The works of Archimedes


This book is intended to form a companion volume to my edition of the treatise of Apollonius on Conic Sections lately published. If it was worth while to attempt to make the work of “the great geometer” accessible to the mathematicianof to-day who might not be able, in consequence of its lengthand of its form, either to read it in the original Greek or in a Latin translation, or, having read it, to master it and grasp the whole scheme of the treatise, I feel that I owe even less of an apology for offering to the public a reproduction, on the same lines, of the extant works of perhaps the greatest mathematical ìgenius that the world has ever seen.
Michel Chasles has drawn an instructive distinction between the predominant features of the geometry of Archimedes and of the geometry which we find so highly developed in Apollonius.
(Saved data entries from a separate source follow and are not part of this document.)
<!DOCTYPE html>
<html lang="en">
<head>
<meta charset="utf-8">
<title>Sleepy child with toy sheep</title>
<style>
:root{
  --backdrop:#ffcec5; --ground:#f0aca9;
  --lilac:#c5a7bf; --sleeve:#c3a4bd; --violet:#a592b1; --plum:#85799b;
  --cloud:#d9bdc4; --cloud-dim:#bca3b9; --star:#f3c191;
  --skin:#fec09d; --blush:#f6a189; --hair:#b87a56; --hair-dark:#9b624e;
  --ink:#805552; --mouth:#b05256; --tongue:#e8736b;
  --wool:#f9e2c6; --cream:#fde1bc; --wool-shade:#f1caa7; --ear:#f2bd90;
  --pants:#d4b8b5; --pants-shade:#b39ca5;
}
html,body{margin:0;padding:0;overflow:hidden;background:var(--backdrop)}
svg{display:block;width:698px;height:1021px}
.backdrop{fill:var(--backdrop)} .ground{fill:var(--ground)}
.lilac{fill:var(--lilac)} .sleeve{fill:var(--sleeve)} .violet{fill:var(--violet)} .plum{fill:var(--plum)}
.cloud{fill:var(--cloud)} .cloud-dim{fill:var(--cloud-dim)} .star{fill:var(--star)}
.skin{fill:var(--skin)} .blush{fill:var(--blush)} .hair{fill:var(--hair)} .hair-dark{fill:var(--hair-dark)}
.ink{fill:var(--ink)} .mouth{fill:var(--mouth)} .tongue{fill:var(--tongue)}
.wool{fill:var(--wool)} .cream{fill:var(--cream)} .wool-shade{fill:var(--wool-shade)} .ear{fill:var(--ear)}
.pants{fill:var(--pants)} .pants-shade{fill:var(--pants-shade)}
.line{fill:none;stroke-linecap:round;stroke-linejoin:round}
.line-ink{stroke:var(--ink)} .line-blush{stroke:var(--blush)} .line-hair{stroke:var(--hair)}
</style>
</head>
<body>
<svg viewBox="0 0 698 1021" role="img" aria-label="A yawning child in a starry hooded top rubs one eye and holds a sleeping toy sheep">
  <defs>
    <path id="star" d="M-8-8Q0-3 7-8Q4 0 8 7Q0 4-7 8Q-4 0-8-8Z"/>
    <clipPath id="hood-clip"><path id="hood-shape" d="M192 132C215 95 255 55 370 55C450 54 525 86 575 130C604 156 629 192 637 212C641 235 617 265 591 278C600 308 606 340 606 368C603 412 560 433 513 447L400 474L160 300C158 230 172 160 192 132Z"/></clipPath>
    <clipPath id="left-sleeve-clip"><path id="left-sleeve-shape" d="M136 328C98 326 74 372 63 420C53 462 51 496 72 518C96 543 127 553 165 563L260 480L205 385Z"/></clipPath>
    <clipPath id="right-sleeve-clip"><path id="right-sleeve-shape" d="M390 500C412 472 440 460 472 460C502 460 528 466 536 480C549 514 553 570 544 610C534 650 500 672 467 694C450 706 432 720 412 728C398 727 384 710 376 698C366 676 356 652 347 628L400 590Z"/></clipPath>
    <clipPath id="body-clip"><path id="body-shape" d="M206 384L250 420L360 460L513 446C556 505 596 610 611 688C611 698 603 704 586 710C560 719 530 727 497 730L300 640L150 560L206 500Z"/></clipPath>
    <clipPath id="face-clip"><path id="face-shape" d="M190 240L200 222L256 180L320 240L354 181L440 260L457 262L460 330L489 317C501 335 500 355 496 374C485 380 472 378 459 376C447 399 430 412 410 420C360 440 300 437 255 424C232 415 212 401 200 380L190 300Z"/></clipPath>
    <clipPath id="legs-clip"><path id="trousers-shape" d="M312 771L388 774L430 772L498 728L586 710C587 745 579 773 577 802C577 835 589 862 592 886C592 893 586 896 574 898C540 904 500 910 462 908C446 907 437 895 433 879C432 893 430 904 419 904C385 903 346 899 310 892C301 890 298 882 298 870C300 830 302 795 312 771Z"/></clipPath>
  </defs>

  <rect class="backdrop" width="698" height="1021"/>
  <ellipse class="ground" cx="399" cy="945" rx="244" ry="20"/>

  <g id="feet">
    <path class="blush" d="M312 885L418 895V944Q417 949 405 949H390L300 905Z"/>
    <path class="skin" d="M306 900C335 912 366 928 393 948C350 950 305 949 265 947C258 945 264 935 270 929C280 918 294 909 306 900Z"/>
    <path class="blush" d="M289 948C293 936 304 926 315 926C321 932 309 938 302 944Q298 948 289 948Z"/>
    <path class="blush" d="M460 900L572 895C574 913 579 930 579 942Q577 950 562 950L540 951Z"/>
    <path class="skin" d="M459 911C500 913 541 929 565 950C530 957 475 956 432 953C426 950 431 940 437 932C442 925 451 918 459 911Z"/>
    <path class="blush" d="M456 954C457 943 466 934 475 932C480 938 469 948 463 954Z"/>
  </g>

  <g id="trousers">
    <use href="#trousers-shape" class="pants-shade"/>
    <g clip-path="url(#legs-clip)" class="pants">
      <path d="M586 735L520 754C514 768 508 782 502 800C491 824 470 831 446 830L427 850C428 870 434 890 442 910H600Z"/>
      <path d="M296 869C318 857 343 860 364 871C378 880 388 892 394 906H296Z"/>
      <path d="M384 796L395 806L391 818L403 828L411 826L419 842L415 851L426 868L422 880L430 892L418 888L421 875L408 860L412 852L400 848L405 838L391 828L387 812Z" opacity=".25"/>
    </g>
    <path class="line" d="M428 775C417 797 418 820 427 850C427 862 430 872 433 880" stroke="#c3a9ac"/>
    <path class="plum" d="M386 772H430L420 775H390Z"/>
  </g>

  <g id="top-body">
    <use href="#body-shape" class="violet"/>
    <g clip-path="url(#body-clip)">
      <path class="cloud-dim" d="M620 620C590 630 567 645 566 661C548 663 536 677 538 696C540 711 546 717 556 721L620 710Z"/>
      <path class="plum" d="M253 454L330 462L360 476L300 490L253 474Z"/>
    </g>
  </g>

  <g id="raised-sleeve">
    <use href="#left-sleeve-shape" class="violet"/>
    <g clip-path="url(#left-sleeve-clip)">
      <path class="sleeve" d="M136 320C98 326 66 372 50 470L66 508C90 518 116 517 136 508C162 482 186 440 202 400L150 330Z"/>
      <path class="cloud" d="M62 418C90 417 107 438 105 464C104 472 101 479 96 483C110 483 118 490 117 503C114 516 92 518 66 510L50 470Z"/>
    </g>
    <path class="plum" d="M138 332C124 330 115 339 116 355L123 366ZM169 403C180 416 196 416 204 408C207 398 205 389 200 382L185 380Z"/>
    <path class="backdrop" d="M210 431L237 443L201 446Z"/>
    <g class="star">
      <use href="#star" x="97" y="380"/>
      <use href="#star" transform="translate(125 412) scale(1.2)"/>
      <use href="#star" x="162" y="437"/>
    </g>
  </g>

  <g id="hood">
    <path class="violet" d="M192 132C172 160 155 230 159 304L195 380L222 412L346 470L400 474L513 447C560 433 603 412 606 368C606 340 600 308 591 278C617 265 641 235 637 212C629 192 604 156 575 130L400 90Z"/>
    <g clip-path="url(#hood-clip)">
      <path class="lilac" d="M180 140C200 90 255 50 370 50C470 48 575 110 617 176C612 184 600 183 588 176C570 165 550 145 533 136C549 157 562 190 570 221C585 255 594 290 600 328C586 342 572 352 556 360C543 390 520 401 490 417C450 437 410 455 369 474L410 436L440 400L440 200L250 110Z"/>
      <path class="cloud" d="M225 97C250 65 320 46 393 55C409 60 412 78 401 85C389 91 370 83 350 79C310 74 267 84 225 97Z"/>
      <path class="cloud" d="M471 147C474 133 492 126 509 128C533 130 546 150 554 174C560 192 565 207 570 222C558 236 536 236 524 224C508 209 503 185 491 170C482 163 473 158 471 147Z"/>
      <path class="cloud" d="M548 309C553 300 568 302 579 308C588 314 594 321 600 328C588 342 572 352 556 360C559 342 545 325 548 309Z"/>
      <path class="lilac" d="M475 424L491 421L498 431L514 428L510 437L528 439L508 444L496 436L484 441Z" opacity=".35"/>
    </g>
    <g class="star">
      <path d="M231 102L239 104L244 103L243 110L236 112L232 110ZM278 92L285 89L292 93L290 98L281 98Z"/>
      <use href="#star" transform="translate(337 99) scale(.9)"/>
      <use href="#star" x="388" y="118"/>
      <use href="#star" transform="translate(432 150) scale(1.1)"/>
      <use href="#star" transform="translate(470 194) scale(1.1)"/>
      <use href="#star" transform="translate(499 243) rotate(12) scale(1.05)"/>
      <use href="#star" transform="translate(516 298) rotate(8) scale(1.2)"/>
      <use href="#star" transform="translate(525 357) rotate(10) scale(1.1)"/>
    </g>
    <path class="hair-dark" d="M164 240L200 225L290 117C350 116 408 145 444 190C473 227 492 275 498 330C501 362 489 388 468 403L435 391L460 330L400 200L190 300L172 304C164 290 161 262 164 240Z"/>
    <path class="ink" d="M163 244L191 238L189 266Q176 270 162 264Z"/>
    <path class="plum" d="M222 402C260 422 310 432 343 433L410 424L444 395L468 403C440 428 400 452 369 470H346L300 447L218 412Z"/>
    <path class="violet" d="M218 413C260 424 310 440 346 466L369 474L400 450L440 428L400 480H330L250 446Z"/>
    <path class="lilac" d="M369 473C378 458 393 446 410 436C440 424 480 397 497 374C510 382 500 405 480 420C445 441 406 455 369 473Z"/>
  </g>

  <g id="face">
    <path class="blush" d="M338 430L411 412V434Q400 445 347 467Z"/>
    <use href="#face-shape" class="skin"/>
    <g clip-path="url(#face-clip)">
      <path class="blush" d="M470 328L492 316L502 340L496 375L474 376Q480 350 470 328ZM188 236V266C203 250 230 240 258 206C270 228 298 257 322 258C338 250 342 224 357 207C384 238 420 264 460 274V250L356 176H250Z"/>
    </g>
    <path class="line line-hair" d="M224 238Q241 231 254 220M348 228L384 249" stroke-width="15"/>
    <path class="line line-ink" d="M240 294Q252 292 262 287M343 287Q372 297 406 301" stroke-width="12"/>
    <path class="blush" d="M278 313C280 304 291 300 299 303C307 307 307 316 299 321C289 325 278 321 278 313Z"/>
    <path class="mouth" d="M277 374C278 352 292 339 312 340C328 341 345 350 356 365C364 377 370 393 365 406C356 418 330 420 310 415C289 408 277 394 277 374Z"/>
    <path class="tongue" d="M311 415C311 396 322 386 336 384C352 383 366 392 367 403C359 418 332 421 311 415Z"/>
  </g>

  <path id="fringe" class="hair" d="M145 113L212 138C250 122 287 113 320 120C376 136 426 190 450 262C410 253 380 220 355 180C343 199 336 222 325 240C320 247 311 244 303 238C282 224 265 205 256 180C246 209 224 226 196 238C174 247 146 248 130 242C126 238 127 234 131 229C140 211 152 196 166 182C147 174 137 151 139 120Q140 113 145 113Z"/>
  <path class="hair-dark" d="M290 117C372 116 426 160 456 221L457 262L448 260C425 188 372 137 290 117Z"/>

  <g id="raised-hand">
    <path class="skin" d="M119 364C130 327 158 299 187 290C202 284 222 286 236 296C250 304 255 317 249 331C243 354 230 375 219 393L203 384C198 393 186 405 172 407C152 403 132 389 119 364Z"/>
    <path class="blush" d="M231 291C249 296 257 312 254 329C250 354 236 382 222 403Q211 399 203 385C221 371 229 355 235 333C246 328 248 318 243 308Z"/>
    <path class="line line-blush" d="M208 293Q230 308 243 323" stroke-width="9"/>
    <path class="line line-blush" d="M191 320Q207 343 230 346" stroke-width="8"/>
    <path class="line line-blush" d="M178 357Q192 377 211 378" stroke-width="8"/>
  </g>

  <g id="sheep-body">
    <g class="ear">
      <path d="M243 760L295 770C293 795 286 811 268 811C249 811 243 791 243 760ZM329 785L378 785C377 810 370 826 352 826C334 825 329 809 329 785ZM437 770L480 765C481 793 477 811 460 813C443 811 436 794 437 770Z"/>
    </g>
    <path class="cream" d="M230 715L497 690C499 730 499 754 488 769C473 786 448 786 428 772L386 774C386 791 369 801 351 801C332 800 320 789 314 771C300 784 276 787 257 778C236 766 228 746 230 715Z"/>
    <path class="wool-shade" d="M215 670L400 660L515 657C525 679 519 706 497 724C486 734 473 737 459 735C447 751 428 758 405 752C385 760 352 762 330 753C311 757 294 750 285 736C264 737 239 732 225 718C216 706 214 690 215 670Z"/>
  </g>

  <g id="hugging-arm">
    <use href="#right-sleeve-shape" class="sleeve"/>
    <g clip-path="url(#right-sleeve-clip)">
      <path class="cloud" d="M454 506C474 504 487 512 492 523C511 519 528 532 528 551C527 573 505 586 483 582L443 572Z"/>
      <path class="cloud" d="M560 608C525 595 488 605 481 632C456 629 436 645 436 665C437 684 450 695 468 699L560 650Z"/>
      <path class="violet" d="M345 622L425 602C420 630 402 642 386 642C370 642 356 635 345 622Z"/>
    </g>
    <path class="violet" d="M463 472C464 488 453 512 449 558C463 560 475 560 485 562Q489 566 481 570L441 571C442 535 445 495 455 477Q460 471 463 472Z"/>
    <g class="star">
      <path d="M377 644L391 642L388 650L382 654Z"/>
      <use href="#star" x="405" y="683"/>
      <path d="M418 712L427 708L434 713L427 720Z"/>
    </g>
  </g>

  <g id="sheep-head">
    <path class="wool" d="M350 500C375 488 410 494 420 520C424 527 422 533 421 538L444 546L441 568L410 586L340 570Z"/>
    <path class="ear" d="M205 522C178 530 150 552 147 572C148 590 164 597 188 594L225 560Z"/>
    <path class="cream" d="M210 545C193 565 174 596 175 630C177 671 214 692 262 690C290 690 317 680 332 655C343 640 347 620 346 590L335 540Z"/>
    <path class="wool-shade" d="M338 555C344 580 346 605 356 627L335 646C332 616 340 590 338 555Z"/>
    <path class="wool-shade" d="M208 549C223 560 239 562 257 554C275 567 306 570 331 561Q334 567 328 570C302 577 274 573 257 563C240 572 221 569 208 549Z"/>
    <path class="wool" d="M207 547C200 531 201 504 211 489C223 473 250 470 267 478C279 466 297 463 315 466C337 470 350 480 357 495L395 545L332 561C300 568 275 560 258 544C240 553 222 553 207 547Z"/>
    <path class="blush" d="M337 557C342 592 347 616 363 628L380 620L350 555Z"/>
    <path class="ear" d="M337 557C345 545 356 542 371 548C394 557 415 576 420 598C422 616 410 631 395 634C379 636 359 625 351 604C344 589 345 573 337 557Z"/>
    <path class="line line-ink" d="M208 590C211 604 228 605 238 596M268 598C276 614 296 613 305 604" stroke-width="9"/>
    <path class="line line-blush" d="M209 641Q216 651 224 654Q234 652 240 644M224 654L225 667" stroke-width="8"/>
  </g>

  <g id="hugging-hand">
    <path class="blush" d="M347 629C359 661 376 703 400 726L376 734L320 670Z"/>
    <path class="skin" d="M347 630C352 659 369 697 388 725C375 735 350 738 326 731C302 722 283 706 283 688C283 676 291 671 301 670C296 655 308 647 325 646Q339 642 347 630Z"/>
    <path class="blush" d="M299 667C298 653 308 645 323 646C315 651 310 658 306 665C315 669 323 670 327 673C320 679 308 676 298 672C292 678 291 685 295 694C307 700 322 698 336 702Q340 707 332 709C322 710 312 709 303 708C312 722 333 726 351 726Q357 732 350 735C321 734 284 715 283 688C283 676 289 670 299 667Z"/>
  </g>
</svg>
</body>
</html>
Their works may be regarded, says Chasles, as the origin and basis of two great inquiries which seem to share between them the domain of geometry. Apollonius is concerned with the Geometry of Forms and Situations, while in Archimedes we find the Geometry of Measurements dealing with the quadrature of curvilinear plane figures and with the quadrature and cubature of curved surfaces, investigations which “gave birth to the calculus of the infinite conceived and brought to perfection successively by Kepler, Cavalieri, Fermat, Leibniz, and Newton.” But whether Archimedes is viewed as the man who, with the limited means at his disposal, nevertheless succeeded in performing what are really integrations for the purpose of finding the area of a parabolic segment… free ebook